=== What this task involves ===
In the copy, every record below must appear exactly as given, and no picture may appear.

-- Extracted information follows --

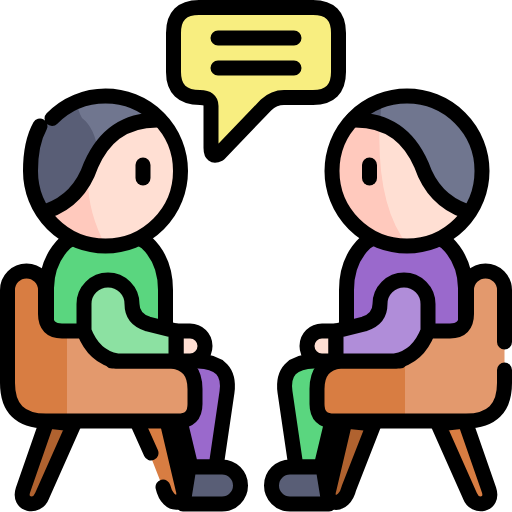
<!DOCTYPE html>
<html lang="en">
<head>
<meta charset="utf-8">
<title>Conversation icon</title>
<style>
:root {
  --ink: #000; --paper: #fff; --bubble: #f8ee80;
  --skin: #ffdfd3; --skin-shade: #ffc9bd;
  --hair: #70768f; --hair-shade: #595e76;
  --green: #5ad67f; --green-light: #8ce1a2;
  --purple: #9a69cc; --purple-light: #b08dd9;
  --wood: #e3996d; --wood-mid: #d87d42; --wood-dark: #b0622f;
}
html, body { margin: 0; width: 512px; height: 512px; overflow: hidden; background: var(--paper); }
svg { display: block; }
.outlined { stroke: var(--ink); stroke-width: 15; stroke-linecap: round; stroke-linejoin: round; }
.line { fill: none; }
.left-person { --top: var(--green); --sleeve: var(--green-light); --trousers: var(--purple); }
.right-person { --top: var(--purple); --sleeve: var(--purple-light); --trousers: var(--green); }
.top { fill: var(--top); }
.sleeve { fill: var(--sleeve); }
.trousers { fill: var(--trousers); }
.shoe { fill: var(--hair-shade); }
.skin { fill: var(--skin); }
.skin-shade { fill: var(--skin-shade); }
.hair { fill: var(--hair); }
.hair-shade { fill: var(--hair-shade); }
.wood { fill: var(--wood); }
.wood-mid { fill: var(--wood-mid); }
.wood-dark { fill: var(--wood-dark); }
.bubble { fill: var(--bubble); }
</style>
</head>
<body>
<svg width="512" height="512" viewBox="0 0 512 512" role="img" aria-label="Two seated people talking, with a speech bubble between them">
  <defs>
    <path id="torso" d="M46.500 330V288Q47 260 66 242L95 225H118L146 242Q165.500 260 165.500 290V345H60Z"/>
    <path id="trouser-leg" d="M172 361H198Q231 362 227 392L216 467H191L180 421Z"/>
    <path id="shoe" d="M189 467H222A18.500 18.500 0 0 1 222 504H183Z"/>
    <path id="seat" d="M7.500 290A19 19 0 0 1 45.500 290V314Q45.500 331 62 331H86L112 361H172Q195 364 195 389V404Q195 421 178 421H46Q7.500 421 7.500 383Z"/>
    <path id="back-leg" d="M47 421L23 490C18 505 37 509 42 496L74 424Z"/>
    <path id="front-leg" d="M138 424L163 488C168 509 188 505 183 489L167 421Z"/>
    <path id="sleeve" d="M84 331V304A24 24 0 0 1 132 304Q132 319 148 324L176 331V361H117Q94 357 84 331Z"/>
    <path id="hand" d="M176 331H190A15 15 0 0 1 190 361H176Z"/>
    <circle id="head" cx="105.500" cy="171" r="75"/>
    <path id="hair" d="M47 218A75 75 0 0 1 105.500 96A75 75 0 0 1 160 120C121 119 102 140 91 165Q77 200 47 218Z"/>
    <path id="hairline" d="M47 211Q79 200 91 165C102 140 121 119 160 120"/>
    <path id="eye" d="M143 165V178"/>
    <clipPath id="left-head-clip"><use href="#head"/></clipPath>
    <clipPath id="left-hair-clip"><use href="#hair"/></clipPath>
    <clipPath id="left-seat-clip"><use href="#seat"/></clipPath>
    <clipPath id="right-head-clip"><use href="#head" transform="translate(512.500 0) scale(-1 1)"/></clipPath>
    <clipPath id="right-hair-clip"><use href="#hair" transform="translate(512.500 0) scale(-1 1)"/></clipPath>
    <clipPath id="right-seat-clip"><use href="#seat" transform="translate(512 0) scale(-1 1)"/></clipPath>
  </defs>

  <g id="speech-bubble" class="outlined">
    <path class="bubble" d="M199 7.500H313Q338.500 7.500 338.500 33V72Q338.500 97.500 313 97.500H284Q274 97.500 266 105L219 154Q211 158 211 148V106Q211 97.500 200 97.500Q173.500 97.500 173.500 72V33Q173.500 7.500 199 7.500Z"/>
    <path class="line" d="M218 38H294M218 68H294"/>
  </g>

  <g id="left-person" class="left-person">
    <g class="outlined">
      <use href="#torso" class="top"/>
      <use href="#trouser-leg" class="trousers"/>
      <use href="#shoe" class="shoe"/>
      <use href="#back-leg" class="wood-dark"/>
    </g>
    <use href="#front-leg" class="wood-mid"/>
    <path class="outlined line" d="M138 424L151 453M163 487C168 509 188 505 183 489L167 421"/>
    <use href="#seat" class="wood"/>
    <rect class="wood-mid" x="0" y="260" width="67" height="170" clip-path="url(#left-seat-clip)"/>
    <g class="outlined">
      <use href="#seat" class="line"/>
      <use href="#hand" class="skin"/>
      <use href="#sleeve" class="sleeve"/>
    </g>
    <use href="#head" class="skin"/>
    <path class="skin-shade" d="M20 190L88 180Q88 215 108 250H20Z" clip-path="url(#left-head-clip)"/>
    <use href="#hair" class="hair"/>
    <path class="hair-shade" d="M20 90H80Q74 104 82 118Q95 128 98 152L70 220H20Z" clip-path="url(#left-hair-clip)"/>
    <g class="outlined line">
      <path d="M52 118.500A75 75 0 0 1 105.500 96A75 75 0 0 1 180.500 171A75 75 0 0 1 105.500 246A75 75 0 0 1 30.500 171Q30.500 143 40 126"/>
      <use href="#hairline"/>
      <use href="#eye"/>
    </g>
  </g>

  <g id="right-person" class="right-person">
    <g class="outlined" transform="translate(512 0) scale(-1 1)">
      <use href="#torso" class="top"/>
      <use href="#trouser-leg" class="trousers"/>
      <use href="#shoe" class="shoe"/>
      <use href="#back-leg" class="wood-mid"/>
      <use href="#front-leg" class="wood-dark"/>
    </g>
    <use href="#seat" class="wood" transform="translate(512 0) scale(-1 1)"/>
    <rect class="wood-mid" x="310" y="340" width="95" height="90" clip-path="url(#right-seat-clip)"/>
    <g class="outlined" transform="translate(512 0) scale(-1 1)">
      <path class="line" d="M7.500 342V290A19 19 0 0 1 45.500 290V314Q45.500 331 62 331H86L112 361H172Q195 364 195 389V404Q195 421 178 421H46Q7.500 421 7.500 383V370"/>
      <use href="#hand" class="skin"/>
      <use href="#sleeve" class="sleeve"/>
    </g>
    <use href="#head" class="skin" transform="translate(512.500 0) scale(-1 1)"/>
    <path class="skin-shade" d="M325 90H382Q370 205 412 250H325Z" clip-path="url(#right-head-clip)"/>
    <use href="#hair" class="hair" transform="translate(512.500 0) scale(-1 1)"/>
    <path class="hair-shade" d="M340 90H386Q378 106 382 130H340Z" clip-path="url(#right-hair-clip)"/>
    <g class="outlined line" transform="translate(512.500 0) scale(-1 1)">
      <use href="#head"/>
      <use href="#hairline"/>
      <use href="#eye"/>
    </g>
  </g>
</svg>
</body>
</html>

-- Extracted information concluded --

=== Exercise solution ===
<!DOCTYPE html>
<html lang="en">
<head>
<meta charset="utf-8">
<title>Conversation icon</title>
<style>
:root {
  --ink: #000; --paper: #fff; --bubble: #f8ee80;
  --skin: #ffdfd3; --skin-shade: #ffc9bd;
  --hair: #70768f; --hair-shade: #595e76;
  --green: #5ad67f; --green-light: #8ce1a2;
  --purple: #9a69cc; --purple-light: #b08dd9;
  --wood: #e3996d; --wood-mid: #d87d42; --wood-dark: #b0622f;
}
html, body { margin: 0; width: 512px; height: 512px; overflow: hidden; background: var(--paper); }
svg { display: block; }
.outlined { stroke: var(--ink); stroke-width: 15; stroke-linecap: round; stroke-linejoin: round; }
.line { fill: none; }
.left-person { --top: var(--green); --sleeve: var(--green-light); --trousers: var(--purple); }
.right-person { --top: var(--purple); --sleeve: var(--purple-light); --trousers: var(--green); }
.top { fill: var(--top); }
.sleeve { fill: var(--sleeve); }
.trousers { fill: var(--trousers); }
.shoe { fill: var(--hair-shade); }
.skin { fill: var(--skin); }
.skin-shade { fill: var(--skin-shade); }
.hair { fill: var(--hair); }
.hair-shade { fill: var(--hair-shade); }
.wood { fill: var(--wood); }
.wood-mid { fill: var(--wood-mid); }
.wood-dark { fill: var(--wood-dark); }
.bubble { fill: var(--bubble); }
</style>
</head>
<body>
<svg width="512" height="512" viewBox="0 0 512 512" role="img" aria-label="Two seated people talking, with a speech bubble between them">
  <defs>
    <path id="torso" d="M46.500 330V288Q47 260 66 242L95 225H118L146 242Q165.500 260 165.500 290V345H60Z"/>
    <path id="trouser-leg" d="M172 361H198Q231 362 227 392L216 467H191L180 421Z"/>
    <path id="shoe" d="M189 467H222A18.500 18.500 0 0 1 222 504H183Z"/>
    <path id="seat" d="M7.500 290A19 19 0 0 1 45.500 290V314Q45.500 331 62 331H86L112 361H172Q195 364 195 389V404Q195 421 178 421H46Q7.500 421 7.500 383Z"/>
    <path id="back-leg" d="M47 421L23 490C18 505 37 509 42 496L74 424Z"/>
    <path id="front-leg" d="M138 424L163 488C168 509 188 505 183 489L167 421Z"/>
    <path id="sleeve" d="M84 331V304A24 24 0 0 1 132 304Q132 319 148 324L176 331V361H117Q94 357 84 331Z"/>
    <path id="hand" d="M176 331H190A15 15 0 0 1 190 361H176Z"/>
    <circle id="head" cx="105.500" cy="171" r="75"/>
    <path id="hair" d="M47 218A75 75 0 0 1 105.500 96A75 75 0 0 1 160 120C121 119 102 140 91 165Q77 200 47 218Z"/>
    <path id="hairline" d="M47 211Q79 200 91 165C102 140 121 119 160 120"/>
    <path id="eye" d="M143 165V178"/>
    <clipPath id="left-head-clip"><use href="#head"/></clipPath>
    <clipPath id="left-hair-clip"><use href="#hair"/></clipPath>
    <clipPath id="left-seat-clip"><use href="#seat"/></clipPath>
    <clipPath id="right-head-clip"><use href="#head" transform="translate(512.500 0) scale(-1 1)"/></clipPath>
    <clipPath id="right-hair-clip"><use href="#hair" transform="translate(512.500 0) scale(-1 1)"/></clipPath>
    <clipPath id="right-seat-clip"><use href="#seat" transform="translate(512 0) scale(-1 1)"/></clipPath>
  </defs>

  <g id="speech-bubble" class="outlined">
    <path class="bubble" d="M199 7.500H313Q338.500 7.500 338.500 33V72Q338.500 97.500 313 97.500H284Q274 97.500 266 105L219 154Q211 158 211 148V106Q211 97.500 200 97.500Q173.500 97.500 173.500 72V33Q173.500 7.500 199 7.500Z"/>
    <path class="line" d="M218 38H294M218 68H294"/>
  </g>

  <g id="left-person" class="left-person">
    <g class="outlined">
      <use href="#torso" class="top"/>
      <use href="#trouser-leg" class="trousers"/>
      <use href="#shoe" class="shoe"/>
      <use href="#back-leg" class="wood-dark"/>
    </g>
    <use href="#front-leg" class="wood-mid"/>
    <path class="outlined line" d="M138 424L151 453M163 487C168 509 188 505 183 489L167 421"/>
    <use href="#seat" class="wood"/>
    <rect class="wood-mid" x="0" y="260" width="67" height="170" clip-path="url(#left-seat-clip)"/>
    <g class="outlined">
      <use href="#seat" class="line"/>
      <use href="#hand" class="skin"/>
      <use href="#sleeve" class="sleeve"/>
    </g>
    <use href="#head" class="skin"/>
    <path class="skin-shade" d="M20 190L88 180Q88 215 108 250H20Z" clip-path="url(#left-head-clip)"/>
    <use href="#hair" class="hair"/>
    <path class="hair-shade" d="M20 90H80Q74 104 82 118Q95 128 98 152L70 220H20Z" clip-path="url(#left-hair-clip)"/>
    <g class="outlined line">
      <path d="M52 118.500A75 75 0 0 1 105.500 96A75 75 0 0 1 180.500 171A75 75 0 0 1 105.500 246A75 75 0 0 1 30.500 171Q30.500 143 40 126"/>
      <use href="#hairline"/>
      <use href="#eye"/>
    </g>
  </g>

  <g id="right-person" class="right-person">
    <g class="outlined" transform="translate(512 0) scale(-1 1)">
      <use href="#torso" class="top"/>
      <use href="#trouser-leg" class="trousers"/>
      <use href="#shoe" class="shoe"/>
      <use href="#back-leg" class="wood-mid"/>
      <use href="#front-leg" class="wood-dark"/>
    </g>
    <use href="#seat" class="wood" transform="translate(512 0) scale(-1 1)"/>
    <rect class="wood-mid" x="310" y="340" width="95" height="90" clip-path="url(#right-seat-clip)"/>
    <g class="outlined" transform="translate(512 0) scale(-1 1)">
      <path class="line" d="M7.500 342V290A19 19 0 0 1 45.500 290V314Q45.500 331 62 331H86L112 361H172Q195 364 195 389V404Q195 421 178 421H46Q7.500 421 7.500 383V370"/>
      <use href="#hand" class="skin"/>
      <use href="#sleeve" class="sleeve"/>
    </g>
    <use href="#head" class="skin" transform="translate(512.500 0) scale(-1 1)"/>
    <path class="skin-shade" d="M325 90H382Q370 205 412 250H325Z" clip-path="url(#right-head-clip)"/>
    <use href="#hair" class="hair" transform="translate(512.500 0) scale(-1 1)"/>
    <path class="hair-shade" d="M340 90H386Q378 106 382 130H340Z" clip-path="url(#right-hair-clip)"/>
    <g class="outlined line" transform="translate(512.500 0) scale(-1 1)">
      <use href="#head"/>
      <use href="#hairline"/>
      <use href="#eye"/>
    </g>
  </g>
</svg>
</body>
</html>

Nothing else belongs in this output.